When I was going through my Brain Based Coaching training some eight years ago, I remember a tool we used called 10:10:10. This is a concept developed by Suzy Welch for decision making. “Here’s how it works. Every time I find myself in a situation where there appears to be no solution that will make everyone happy, I ask myself three questions: What are the consequences of my decision in 10 minutes? In 10 months? And in 10 years?” So, if staying late to complete a project for your boss means missing your child’s play at school using the 10:10:10 process there may be a happy boss and perhaps a more resilient child. As Ryan Holiday wrote, “The loss of a loved one, a breakup, some public embarrassment… In five years, are you still going to be mortified, or are you still going to be wracked with grief? Probably not. That’s not saying that you won’t feel bad, but you’re not going to feel as terrible as you do now. So, why are you punishing yourself?” I’ve been thinking about selling my house for the last year or so. I remember selling my house some 18 years ago in California. I thought, at the time, I will never live like this again. It was true, not because my current situation is worse, it’s just different and I never would have imagined how terrific things are right now. Maybe the future is so much better than you think. Amor Fati.

Embrace the Challenge

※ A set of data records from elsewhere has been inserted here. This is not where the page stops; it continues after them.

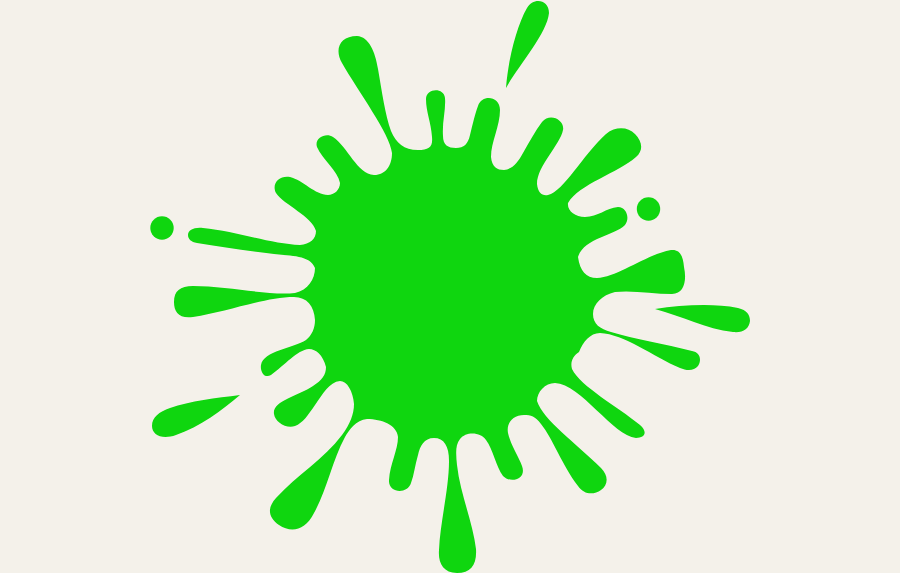
<!DOCTYPE html>
<html lang="en">
<head>
<meta charset="utf-8">
<title>Green paint splat</title>
<style>
:root { --paper: #f4f1ea; --paint: #0fd60f; }
html, body { margin: 0; background: var(--paper); overflow: hidden; }
.splat { display: block; width: 900px; height: 573px; fill: var(--paint); }
</style>
</head>
<body>
<svg class="splat" viewBox="0 0 900 573" role="img" aria-label="Green paint splat with drops">
<path id="splat-body" d="M392 153
C390 134 358 91 342 63 C334 49 340 36 357 36 C369 37 375 51 378 69 C382 92 385 114 391 131 C396 143 404 150 418 150
C429 150 433 147 432 137 C431 122 426 112 426 99 C426 88 444 87 445 98 C446 110 442 122 443 136 C443 145 448 148 456 148
C464 148 468 144 470 135 C473 123 475 114 478 106 C482 94 500 96 500 110 C500 126 491 142 491 157 C492 167 497 170 504 170
C513 169 518 162 523 153 C530 141 535 131 542 122 C550 112 565 120 563 130 C560 145 537 166 537 184 C538 193 542 196 548 195
C564 191 582 156 606 134 C616 126 628 127 635 134 C642 141 644 150 636 157 C618 173 579 184 568 203 C567 211 575 217 585 217
C598 217 606 208 618 207 C627 207 630 219 625 225 C614 236 584 238 578 257 C580 271 586 278 597 278
C618 277 645 255 671 250 C680 249 683 256 684 267 C687 281 684 294 672 294 C653 294 633 290 615 292 C602 295 593 304 593 314 C593 324 600 329 611 332
C634 339 665 344 692 351 C700 352 702 360 698 366 C694 371 687 371 680 368 C654 357 624 334 600 333 C590 333 583 342 579 352 C573 356 570 362 572 369
C581 387 617 406 640 425 C648 432 645 438 636 438 C613 436 581 384 555 383 C545 383 537 392 537 401 C543 420 576 443 601 468 C609 476 608 485 601 490 C594 495 584 495 578 486 C562 465 553 439 541 424 C535 416 531 415 524 415 C514 415 506 422 508 433 C511 446 519 457 522 466 C527 479 511 484 503 476 C496 467 493 449 486 440 C481 432 466 431 460 439 C455 445 456 455 457 465
C460 493 473 523 476 549 C477 565 471 573 457 573 C443 573 438 563 439 550 C440 523 449 489 449 461 C449 446 444 438 434 438 C424 438 420 446 418 455 C415 465 414 475 411 483 C407 495 388 493 389 480 C390 464 398 450 398 437 C397 425 382 419 367 419 C356 420 349 430 345 437
C332 461 327 490 314 513 C305 531 291 533 279 525 C268 517 267 508 276 498 C297 475 324 459 342 435 C350 424 354 414 354 404 C353 391 347 381 340 381 C329 382 323 394 315 405 C308 415 303 423 295 426 C286 429 275 422 274 414 C272 401 298 396 313 386 C322 380 326 375 326 367 C323 355 316 349 309 349 C297 350 285 365 271 375 C264 379 260 371 261 365 C263 351 294 348 306 340 C312 335 315 328 315 320 C314 306 307 297 294 297
C265 297 227 312 193 317 C179 319 174 312 174 302 C174 291 180 286 193 286 C228 286 269 296 295 293 C308 290 315 279 315 268 C310 255 291 256 274 254 C250 251 221 247 197 243 C191 242 188 239 188 235 C188 230 194 227 203 228 C235 231 271 244 300 245 C310 244 316 239 316 231 C312 216 284 205 276 193 C271 183 280 175 290 177 C303 180 315 195 328 195 C334 195 340 190 340 183 C338 171 322 159 317 147 C314 138 326 132 333 137 C348 147 357 174 374 175 C386 175 392 165 392 153Z"/>
<g id="flying-drops">
<path d="M506 88C508 60 517 25 527 8C533-3 549-1 549 13C547 34 518 66 506 88Z"/>
<path d="M655 309C682 305 713 303 738 308C747 310 750 315 750 321C749 329 743 333 733 332C706 329 682 316 655 309Z"/>
<path d="M240 395C222 410 200 427 176 435C162 440 152 435 152 426C152 417 159 412 170 408C190 401 216 398 240 395Z"/>
<circle cx="162" cy="228" r="11.7"/>
<circle cx="648.5" cy="209" r="11.7"/>
</g>
</svg>
</body>
</html>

When my ex-husband left me hanging after my home was flooded by Hurricane Matthew, I was devastated. And then? I decided that this was a challenge. I was going to get the home repaired, fix my devastated finances and create a space of tranquility and comfort. I had an endless punch list and day-by-day, week-by-week, month-by-month, I took it on and conquered it all. I would not succumb regardless of my lack of knowledge of plumbing, HVAC or foreclosure. In retrospect, the challenge of overcoming all the obstacles was the best part. I didn’t want to go through it, but now that I have, I am so glad I did. As Holiday wrote, “It’s like in a game, right? Let’s say I throw you into a football game. If you stop and spend all your time arguing over the rules, you’re never going play. Maybe it doesn’t make sense that the overtime rules are this way or that quarterbacks get special protection, or this or that, right? There are all these different rules that make no sense that are arbitrarily how the game has developed since its inception. The Stoics are asking you in some ways to accept the arbitrary rules. Then they’re saying you play the game with everything you’ve got.” Play the game and embrace the challenge. Amor Fati.


Amor means love. It’s not just about accepting the suffering or fate; it’s about loving it. I think about this a lot as I sort through the aftermath of my divorce. I am grateful for the process, for each and every decision, good or bad, for the pain and the release, for the deception and the triumph. I would not be where I am now without the journey, without the emotional bruises, without the struggle. I am so grateful to be the woman I have become. Sober, independent, present and courageous. I do a loving kindness meditation every morning. I wish happiness, peace, health and living with ease to everyone in my family, my boyfriend, my sick cousin, my enemies and, lastly, my ex-husband. I imagine embracing each one. I love them all for what they have brought to my life and love the hand I have been dealt. I am most grateful for my ex-husband leaving me to live my life to the fullest. Amor Fati.

It’s all about reframing the journey. Instead of dreading the court date, looking forward to and loving what fate has in store for me. I think a lot about, “Hmm, I wonder what exciting twist will occur?” or “What does the universe have planned for me now?” I’m not sure where I will be in 5 or 10 years but I know the journey will be exciting. Amor Fati.